Task goal: Go through the data and copy every line in which "road" appears.
*** Exercise data Section Begins ***
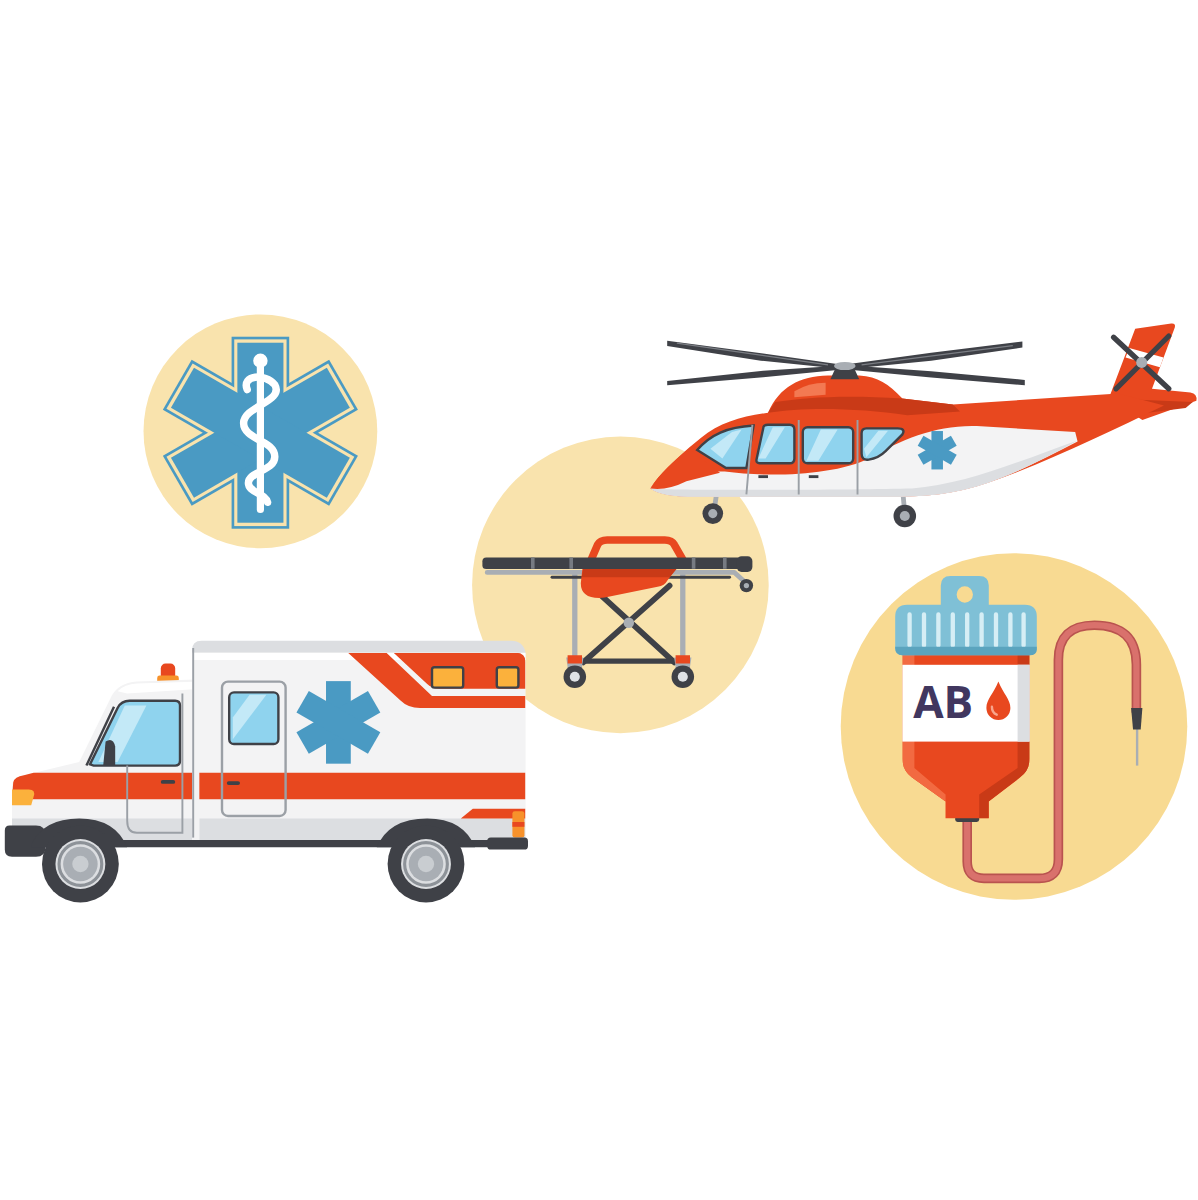
<!DOCTYPE html>
<html lang="en">
<head>
<meta charset="utf-8">
<title>Emergency medical illustration set</title>
<link rel="stylesheet" href="https://fonts.googleapis.com/css2?family=Open+Sans:wght@700&display=swap">
<style>
:root{
  --paper:#ffffff; --cream:#f9e3ad; --sand:#f8da92;
  --blue:#4a9ac3; --sky:#8fd3ee; --sky-light:#c3e9f7; --cap:#7fc0d6; --cap-dark:#5ba4be;
  --red:#e8481f; --red-dark:#c93a17; --orange:#f7922b; --amber:#fbb13c;
  --body:#f3f3f4; --body-shade:#dcdee1; --line:#9ba0a6; --steel:#a9aeb4;
  --dark:#3f4147; --ink:#41375f; --tube:#d9716c; --tube-dark:#b9534f;
}
*{box-sizing:border-box}
html,body{margin:0;width:1198px;height:1200px;overflow:hidden;background:var(--paper)}
.board{display:block;width:1198px;height:1200px}
.cream{fill:var(--cream)} .sand{fill:var(--sand)} .blue{fill:var(--blue)}
.white{fill:var(--paper)} .body{fill:var(--body)} .shade{fill:var(--body-shade)}
.red{fill:var(--red)} .red-dark{fill:var(--red-dark)} .orange{fill:var(--orange)} .amber{fill:var(--amber)}
.sky{fill:var(--sky)} .glint{fill:var(--sky-light)} .dark{fill:var(--dark)} .steel{fill:var(--steel)}
.cap{fill:var(--cap)} .cap-dark{fill:var(--cap-dark)}
.seam{fill:none;stroke:var(--line);stroke-width:.8}
.frame{stroke:var(--dark);stroke-width:1}
.rod{fill:none;stroke:var(--paper);stroke-linecap:round;stroke-linejoin:round}
.dark-line{fill:none;stroke:var(--dark);stroke-linecap:round;stroke-linejoin:round}
.steel-line{fill:none;stroke:var(--steel);stroke-linecap:round;stroke-linejoin:round}
.blood-type{font:700 18.5px "Open Sans",Arial,sans-serif;fill:var(--ink)}
</style>
</head>
<body>
<svg class="board" viewBox="0 0 499.17 500" role="img" aria-label="Medical star, ambulance, stretcher, rescue helicopter and blood bag">
  <defs>
    <g id="star-arms">
      <rect x="-12" y="-40" width="24" height="80"/>
      <rect x="-12" y="-40" width="24" height="80" transform="rotate(60)"/>
      <rect x="-12" y="-40" width="24" height="80" transform="rotate(-60)"/>
    </g>
    <g id="star-arms-gap">
      <rect x="-10.9" y="-38.9" width="21.8" height="77.8"/>
      <rect x="-10.9" y="-38.9" width="21.8" height="77.8" transform="rotate(60)"/>
      <rect x="-10.9" y="-38.9" width="21.8" height="77.8" transform="rotate(-60)"/>
    </g>
    <g id="star-arms-core">
      <rect x="-9.6" y="-37.5" width="19.2" height="75"/>
      <rect x="-9.6" y="-37.5" width="19.2" height="75" transform="rotate(60)"/>
      <rect x="-9.6" y="-37.5" width="19.2" height="75" transform="rotate(-60)"/>
    </g>
    <g id="serpent-rod">
      <path class="rod" stroke-width="3" d="M0-28V32"/>
      <circle class="white" cy="-30" r="3"/>
      <path class="rod" stroke-width="3.1" d="M-5.5-18C-8-24 2-25 6-20C10-13-7-11-7-4C-7 3 6 3 6 10C6 16-5 16-5 21C-5 25 2 25 3 29"/>
    </g>
    <g id="road-wheel">
      <circle class="dark" r="16"/>
      <circle class="shade" r="10.4"/>
      <circle r="8.9" fill="none" stroke="#8d9298" stroke-width="1.3"/>
      <circle class="steel" r="7.2"/>
      <circle r="3.4" fill="#c9cdd1"/>
    </g>
    <g id="caster">
      <path class="steel" d="M-3.6-8H3.6L2.2 1H-2.2Z"/>
      <circle class="dark" r="4.7"/>
      <circle r="2.1" fill="#dfe2e5"/>
    </g>
    <clipPath id="bag-clip"><path d="M376 266H429V316Q429 321 425 324L412 334V341H394V334L380 324Q376 321 376 316Z"/></clipPath>
    <clipPath id="box-clip"><path d="M83 272H215Q219 272 219 276V350H83Z"/></clipPath>
  </defs>

  <rect class="white" width="500" height="500"/>

  <g id="medical-star">
    <circle class="cream" cx="108.5" cy="179.7" r="48.7"/>
    <g transform="translate(108.5 180.3)">
      <use href="#star-arms" class="blue"/>
      <use href="#star-arms-gap" class="cream"/>
      <use href="#star-arms-core" class="blue"/>
      <use href="#serpent-rod"/>
    </g>
  </g>

  <g id="stretcher">
    <circle class="cream" cx="258.5" cy="243.7" r="61.8"/>
    <path d="M246 234L249 227Q250 225 253 225H277Q280 225 281 227L285 234" fill="none" stroke="var(--red)" stroke-width="3.2" stroke-linejoin="round"/>
    <path class="steel-line" stroke-width="2.2" d="M239.5 239V276M284.5 239V276"/>
    <path class="dark-line" stroke-width="2.4" d="M246 244L281 276M279 244L243 276"/>
    <path class="dark-line" stroke-width="2.2" d="M239 275.5H285"/>
    <circle class="steel" cx="262" cy="259.5" r="2.2"/>
    <path class="steel-line" stroke-width="2" d="M203 238.5H306L312 244"/>
    <path class="dark-line" stroke-width="1.2" d="M230 240.5H304"/>
    <path class="red" d="M243 234H284L278 242Q277 244 274 244.500L252 249Q242 250 242 243Z"/>
    <path class="red-dark" d="M243 237H282L279 240.500H242.400Z"/>
    <rect class="dark" x="201" y="232.300" width="110" height="4.800" rx="1.600"/>
    <path d="M222 232.300V237M238 232.300V237M289 232.300V237M302 232.300V237" stroke="#777b82" stroke-width="1.500"/>
    <rect class="dark" x="307" y="231.800" width="6.500" height="6.500" rx="2"/>
    <circle class="dark" cx="311" cy="244" r="2.800"/><circle class="steel" cx="311" cy="244" r="1.100"/>
    <use href="#caster" x="239.500" y="282"/>
    <use href="#caster" x="284.500" y="282"/>
    <path class="red" d="M236.500 273H242.500V276.500H236.500ZM281.500 273H287.500V276.500H281.500Z"/>
  </g>

  <g id="helicopter">
    <g id="landing-gear">
      <path class="steel-line" stroke-width="2" d="M299 203L297.500 213M376 203L377 214"/>
      <circle class="dark" cx="297" cy="214" r="4.300"/><circle class="steel" cx="297" cy="214" r="1.900"/>
      <circle class="dark" cx="377" cy="215" r="4.700"/><circle class="steel" cx="377" cy="215" r="2.100"/>
    </g>
    <g id="tail">
      <path class="red" d="M462 166L473 137L488 134.800Q490 134.600 489.500 136.500L480 162L496 163.500Q499 164 498.500 167L476 175Z"/>
      <path class="red-dark" d="M462 166L497 167.500L494 170L470 173Z"/>
      <path class="white" d="M470.500 145L484.800 149L483.300 153L469 149Z"/>
    </g>
    <path class="red" d="M271 203.500C275 197 284 189 292 182.500C300 176 309 173.500 320 172C325 161 333 157 345 156.500H358C366 157 370 160 376 166L397 168.500L466 164L485 169C462 180 438 192 412 201C398 206 385 207 370 207H290C281 207 274 206 271 203.500Z"/>
    <path class="body" d="M271 203.500C274 199.500 279 196.500 286 196.500H302C320 199 348 198 362 191C376 183 390 177 407 177.500L448 180L449 184C437 190 424 197 412 201C398 206 385 207 370 207H290C281 207 274 206 271 203.500Z"/>
    <path class="shade" d="M271 203.500C283 204.500 360 204 380 203.500C402 202 425 192 449 183.500C437 190 424 197 412 201C398 206 385 207 370 207H290C281 207 274 206 271 203.500Z"/>
    <path class="red" d="M271 203.500C275 197 281 192 287 187L300 197L286 200.500Q278 204.500 271 203.500Z"/>
    <path class="red-dark" d="M320 172C335 169.500 358 170 378 173L400 171.500L397 168.500L376 166C352 164.500 336 165.500 323 167.500Z"/>
    <path d="M331 163Q337 159.500 344 159.500V164.500L331 165.500Z" fill="#f37952"/>
    <path class="sky frame" stroke-width=".7" d="M290.500 187.500C296 181 303 178 314 177.300L311 195H302.500Z"/>
    <path class="glint" d="M296 187L305 180L309 179L301 191Z"/>
    <path class="sky frame" d="M318 178.500Q318 177 320 177H329Q331 177 331 179V191Q331 193 329 193H316.500Q315 193 315.200 191.500Z"/>
    <rect class="sky frame" x="334.500" y="178" width="21" height="15" rx="2"/>
    <path class="sky frame" d="M361 178.500H374Q377.500 178.500 376 181L369 188Q366 191 362 191.500Q359 192 359 189V180.500Q359 178.500 361 178.500Z"/>
    <path class="glint" d="M322 178H327L319 191H316ZM342 179H349L341 192H336ZM366 179.500H370L361 190.500L360 187Z"/>
    <path class="seam" d="M332.800 175V206M357.300 175V206M313.500 177L311 206"/>
    <rect class="dark" x="337" y="198" width="4" height="1.200"/><rect class="dark" x="316" y="198" width="4" height="1.200"/>
    <g transform="translate(390.500 187.600) scale(.2)"><use href="#star-arms" class="blue"/></g>
    <g id="main-rotor">
      <path class="dark" d="M346 158L349 151.500H355L358 158Z"/>
      <path class="dark" d="M278 142L318 147.300L351 152V153.800L317 150.300L278 144.200Z"/>
      <path class="dark" d="M278 158.800L318 154.500L351 152.300V154L318 157.200L278 160.500Z"/>
      <path class="dark" d="M426 142.300L388 147L353 151.800V153.800L388 150.300L426 144.800Z"/>
      <path class="dark" d="M427 158.300L388 154.700L353 152.200V154L388 157.300L427 160.500Z"/>
      <path d="M282 143L345 152M422 144L359 152" stroke="#7b7e84" stroke-width=".5"/>
      <ellipse class="steel" cx="352" cy="152.500" rx="4.500" ry="1.700"/>
    </g>
    <g id="tail-rotor">
      <path class="dark-line" stroke-width="2.200" d="M464 140.500L487 162M487 140L465 162"/>
      <circle class="steel" cx="475.700" cy="151" r="2.300"/>
    </g>
  </g>

  <g id="ambulance">
    <path class="dark" d="M10 346H218V353H10Z"/>
    <rect class="red" x="67" y="276.500" width="6" height="7" rx="2"/>
    <rect class="orange" x="65.500" y="281.500" width="9" height="3" rx="1"/>
    <g id="cab">
      <path class="body" d="M5 345V328Q5 324 10 323L33 317.500L46 291Q49 284.500 57 284L84 283V350H5Z"/>
      <path class="shade" d="M5 341H84V350H5Z"/>
      <path class="white" d="M49 288Q52 285 57 284.800L84 284V287L53 289Z"/>
      <path class="red" d="M5.500 326Q6 323.500 10 323L14 322H84V333H5Z"/>
      <path class="sky frame" d="M37.500 318.500L49 295Q50.500 292 54 292H73Q75 292 75 294V317Q75 319 73 319H39Z"/>
      <path class="glint" d="M52 294H61L49 317.500H41Z"/>
      <path class="frame dark" d="M36 319L47.500 294.500"/>
      <path class="seam" d="M53 319V342Q53 347 57 347H76V289"/>
      <rect class="dark" x="67" y="325" width="6" height="1.600" rx=".8"/>
      <path class="dark" d="M44 309Q47 307 48 311V319H43Z"/>
      <path class="amber" d="M5 329H12Q15 329 14 332L13 335.500H5Z"/>
      <path class="dark" d="M2 346Q2 344 4 344H15Q19 344 19 348V353Q19 357 15 357H5Q2 357 2 354Z"/>
    </g>
    <g id="patient-box">
      <path class="shade" d="M80 271Q80 267 84 267H213Q218 267 219 272V275H80Z"/>
      <path class="body" d="M80 272H215Q219 272 219 276V350H80Z"/>
      <path class="white" d="M80 272H219V275H80Z"/>
      <g clip-path="url(#box-clip)">
        <path class="shade" d="M83 341H219V350H83Z"/>
        <path class="red" d="M145 272H161L180 290H219V295H175Q170 295 167 292Z"/>
        <path class="red" d="M164 272H219V287H183Q180 287 178 285Z"/>
        <path class="red" d="M80 322H219V333H80Z"/>
        <path class="red" d="M197 337H219V341H192Z"/>
      </g>
      <path class="seam" d="M80.500 270V349"/>
      <rect class="amber frame" stroke-width=".6" x="180" y="278" width="13" height="8.500" rx="1"/>
      <rect class="amber frame" stroke-width=".6" x="207" y="278" width="9" height="8.500" rx="1"/>
      <g id="side-door">
        <rect x="92.500" y="284" width="26.500" height="56" rx="2.500" fill="none" stroke="var(--line)" stroke-width="1"/>
        <rect class="sky frame" x="95.500" y="288.500" width="20.500" height="21.500" rx="2"/>
        <path class="glint" d="M104 289.500H111L97 308V299Z"/>
        <rect class="dark" x="94.500" y="325.500" width="5.500" height="1.600" rx=".8"/>
      </g>
      <g transform="translate(141 301) scale(.43)">
        <use href="#star-arms" class="blue"/>
      </g>
      <rect class="orange" x="213.500" y="338" width="5" height="11" rx="1"/>
      <path d="M213.500 343.500H218.500" stroke="var(--red)" stroke-width="2"/>
      <rect class="dark" x="203" y="349" width="17" height="5" rx="1.500"/>
    </g>
    <path class="dark" d="M13 352Q18 341 33 341Q48 341 53 353H13ZM157 353Q162 341 178 341Q193 341 198 353Z"/>
    <use href="#road-wheel" x="33.500" y="360"/>
    <use href="#road-wheel" x="177.500" y="360"/>
  </g>

  <g id="blood-bag">
    <circle class="sand" cx="422.500" cy="302.700" r="72.200"/>
    <g id="drip-line" fill="none" stroke-linejoin="round">
      <path d="M403 338V359Q403 366 410 366H433Q441 366 441 358V275Q441 260.500 456 260.500Q473.500 260.500 473.500 277V297" stroke="var(--tube-dark)" stroke-width="4"/>
      <path d="M403 338V359Q403 366 410 366H433Q441 366 441 358V275Q441 260.500 456 260.500Q473.500 260.500 473.500 277V297" stroke="var(--tube)" stroke-width="2.600"/>
      <path d="M473.800 302V319" stroke="#a9aeb4" stroke-width="1"/>
    </g>
    <path class="dark" d="M471.300 295H476L475.300 304H472.100Z"/>
    <rect class="dark" x="398" y="337.500" width="10" height="5" rx="1"/>
    <path class="cap" fill-rule="evenodd" d="M392 256V244Q392 240 396 240H408Q412 240 412 244V256ZM402 244.300A3.400 3.400 0 1 0 402 251.100A3.400 3.400 0 1 0 402 244.300Z"/>
    <g clip-path="url(#bag-clip)">
      <rect class="red" x="374" y="264" width="58" height="80"/>
      <path d="M376 266H381V320L394 331V341H376Z" fill="#f26a41"/>
      <path class="red-dark" d="M424 266H430V320L412 334V341H408V331L424 320Z"/>
    </g>
    <rect class="white" x="376" y="277" width="53" height="32"/>
    <path class="shade" d="M424 277H429V309H424Z"/>
    <path class="cap" d="M373 257Q373 252 378 252H427Q432 252 432 257V270Q432 273 429 273H376Q373 273 373 270Z"/>
    <path d="M379 256V269M385 256V269M391 256V269M397 256V269M403 256V269M409 256V269M415 256V269M421 256V269M426.500 256V269" stroke="#d6eef5" stroke-width="1.800" stroke-linecap="round"/>
    <path class="cap-dark" d="M373 269.500H432V270.500Q432 273 429 273H376Q373 273 373 270Z"/>
    <text class="blood-type" x="380.500" y="299.300" textLength="25" lengthAdjust="spacingAndGlyphs">AB</text>
    <path class="red" d="M416 284C418 289 421 291.500 421 295A5 5 0 0 1 411 295C411 291.500 414 289 416 284Z"/>
    <path d="M413.300 294.500Q413.300 297 415.300 297.800" fill="none" stroke="#f8a58b" stroke-width="1" stroke-linecap="round"/>
  </g>
</svg>
</body>
</html>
*** Exercise data Section Ends ***
Response to this task:
    <g id="road-wheel">
    <use href="#road-wheel" x="33.500" y="360"/>
    <use href="#road-wheel" x="177.500" y="360"/>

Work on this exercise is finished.